Chapter 9: Paint Your Environment Part 16
When I first entered the corporate world, I was under the illusion that I was above politics. I did excellent work, and thought that data and passion for the customer would carry the day. I explained my philosophy to a new mentor over lunch, at a time when I was looking for answers to my crazy life. I think my exact words ended with “I don’t play politics because I don’t need to.”
He laughed. “Ok,” he said after taking a sip of coffee. “You may think that, but I assure you that others in the organization don’t think that way.”
Boy was he right.
If you’ve made it this far through the book, you probably realize that I’ve grown up quite a bit since then. On some level, I knew about the people who I now call Foxes, manipulators only out for themselves. But I failed to recognize that sometimes a Fox has power, and makes getting more power a priority. (In this post, I share an example of A CEO firing someone for being manipulative.) I, like many others, viewed politics as inherently manipulative and bad.
Eventually, I woke up to the reality that politics exists in every company. In good companies, politics revolves around competition between groups for resources, or differing views on business strategy. In unhealthy companies, politics is about ego, empire building, and gets very very personal.
By not playing politics I was abdicating some of my power, and thus unable to effectively do my job or set boundaries around my home life. I was severly under-gunned when I was attacked by a powerful Fox.

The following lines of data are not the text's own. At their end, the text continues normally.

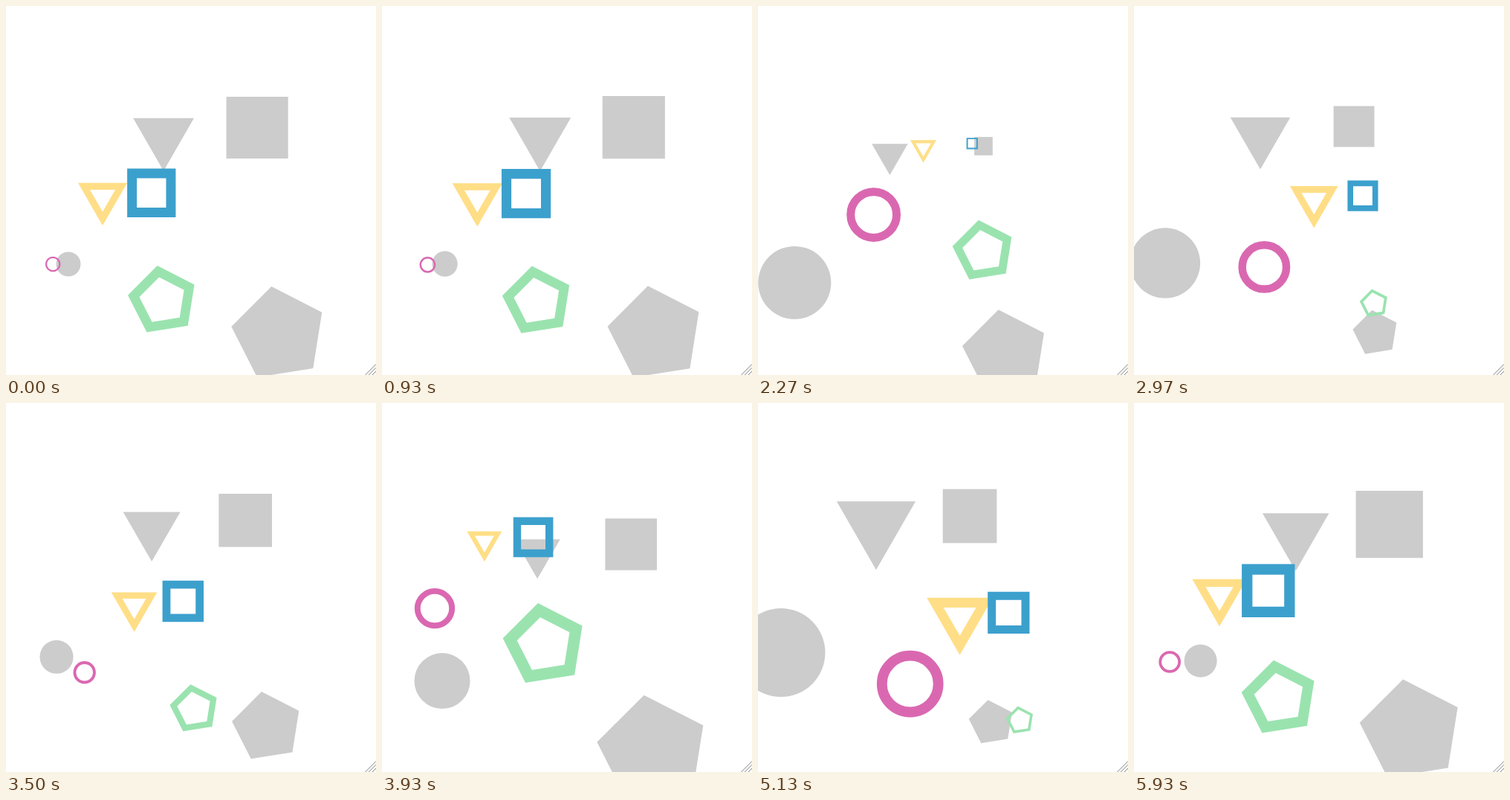
An HTML page with a canvas that plays this animation: 498x496 px, repeating every 6.01 s.

```html
<!DOCTYPE html>
<html lang="en">
<head>
<meta charset="utf-8">
<title>Parallax shapes</title>
<style>
  html, body { margin: 0; width: 100%; height: 100%; overflow: hidden; background: #fff; }
  canvas { display: block; }
</style>
</head>
<body>
<canvas id="stage" width="498" height="496"></canvas>
<script>
const ctx = document.getElementById('stage').getContext('2d');
const LOOP = 6010, START = 900, STEP = 100 / 3, LAST = 151;
const BACK = .15, FRONT = -.4;

// The pointer circles the stage twice through these points
const path = [
  { t: 900, x: 40.5, y: 347 }, { t: 1200, x: 6, y: 363 },
  { t: 1530, x: 74, y: 325 }, { t: 2130, x: 227, y: 180 },
  { t: 2450, x: 320, y: 214 }, { t: 2970, x: 320.5, y: 357.5 },
  { t: 3400, x: 190, y: 409 }, { t: 3770, x: 30, y: 262 },
  { t: 3930, x: 58.5, y: 171 }, { t: 4300, x: 267, y: 67 },
  { t: 4630, x: 472.5, y: 155.5 }, { t: 5130, x: 395.5, y: 422.5 },
  { t: 5500, x: 190, y: 409 }, { t: 5930, x: 3, y: 349.5 }
];

const shapes = [
  { x: 78.3, y: 347, sides: 0, turn: 0, base: 10.8, color: '#da68b1' },
  { x: 189.7, y: 196.9, sides: 3, turn: 90, base: 15.5, color: '#ffde87' },
  { x: 299.3, y: 187.4, sides: 4, turn: 45, base: 13.2, color: '#3ca0cd' },
  { x: 324.8, y: 428.9, sides: 5, turn: 45, base: 20.5, color: '#9ae3af' }
];

function slope(i, axis) {
  const a = path[Math.max(i - 1, 0)], b = path[Math.min(i + 1, path.length - 1)];
  return (b[axis] - a[axis]) / (b.t - a.t);
}

// Smooth cubic curve through the path points
function pointerAt(time) {
  let i = 0;
  while (i < path.length - 2 && time >= path[i + 1].t) i++;
  const a = path[i], b = path[i + 1], span = b.t - a.t;
  const s = Math.min(1, Math.max(0, (time - a.t) / span)), r = 1 - s;
  const along = k =>
    r * r * (1 + 2 * s) * a[k] + s * s * (3 - 2 * s) * b[k] +
    span * s * r * (r * slope(i, k) - s * slope(i + 1, k));
  return { x: along('x'), y: along('y') };
}

function trace({ sides, turn }, x, y, radius) {
  ctx.beginPath();
  if (!sides) ctx.arc(x, y, radius, 0, 2 * Math.PI);
  for (let i = 0; i < sides; i++) {
    const a = (turn + i * 360 / sides) * Math.PI / 180;
    ctx.lineTo(x + radius * Math.cos(a), y + radius * Math.sin(a));
  }
  ctx.closePath();
}

function drawGrip() {
  ctx.strokeStyle = '#808080';
  ctx.lineWidth = 1;
  for (let size = 5; size < 16; size += 4.75) {
    ctx.beginPath();
    ctx.moveTo(498 - size, 496);
    ctx.lineTo(498, 496 - size);
    ctx.stroke();
  }
}

function draw(time) {
  const step = Math.floor((time - START + 3.5) / STEP);
  const pointer = pointerAt(START + Math.min(LAST, Math.max(0, step)) * STEP);
  ctx.fillStyle = '#fff';
  ctx.fillRect(0, 0, 498, 496);

  // Each layer shifts and grows with the distance to the pointer
  const place = (s, shift, base, grow) => {
    const dx = s.x - pointer.x, dy = s.y - pointer.y, dist = Math.hypot(dx, dy);
    trace(s, s.x + shift * dx, s.y + shift * dy, base + grow * dist);
    return dist;
  };

  ctx.fillStyle = '#ccc';
  for (const s of shapes) {
    place(s, BACK, s.base, .15);
    ctx.fill();
  }
  for (const s of shapes) {
    ctx.lineWidth = .8 + .04 * place(s, FRONT, s.base / 2, .1);
    ctx.strokeStyle = s.color;
    ctx.stroke();
  }
  drawGrip();
}

const begin = performance.now();
function tick() {
  draw((performance.now() - begin) % LOOP);
  requestAnimationFrame(tick);
}
tick();
</script>
</body>
</html>
```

Politics is a tool, and like any tool can be used for good or ill.
As a prelude to the next post, I highly recommend this video. Harvard Business Review authors Kent Lineback and Linda Hill champion the why and how of using politics for good purposes. A bit dry buy very informative, especially the first few minutes.
What is your experience with office politics?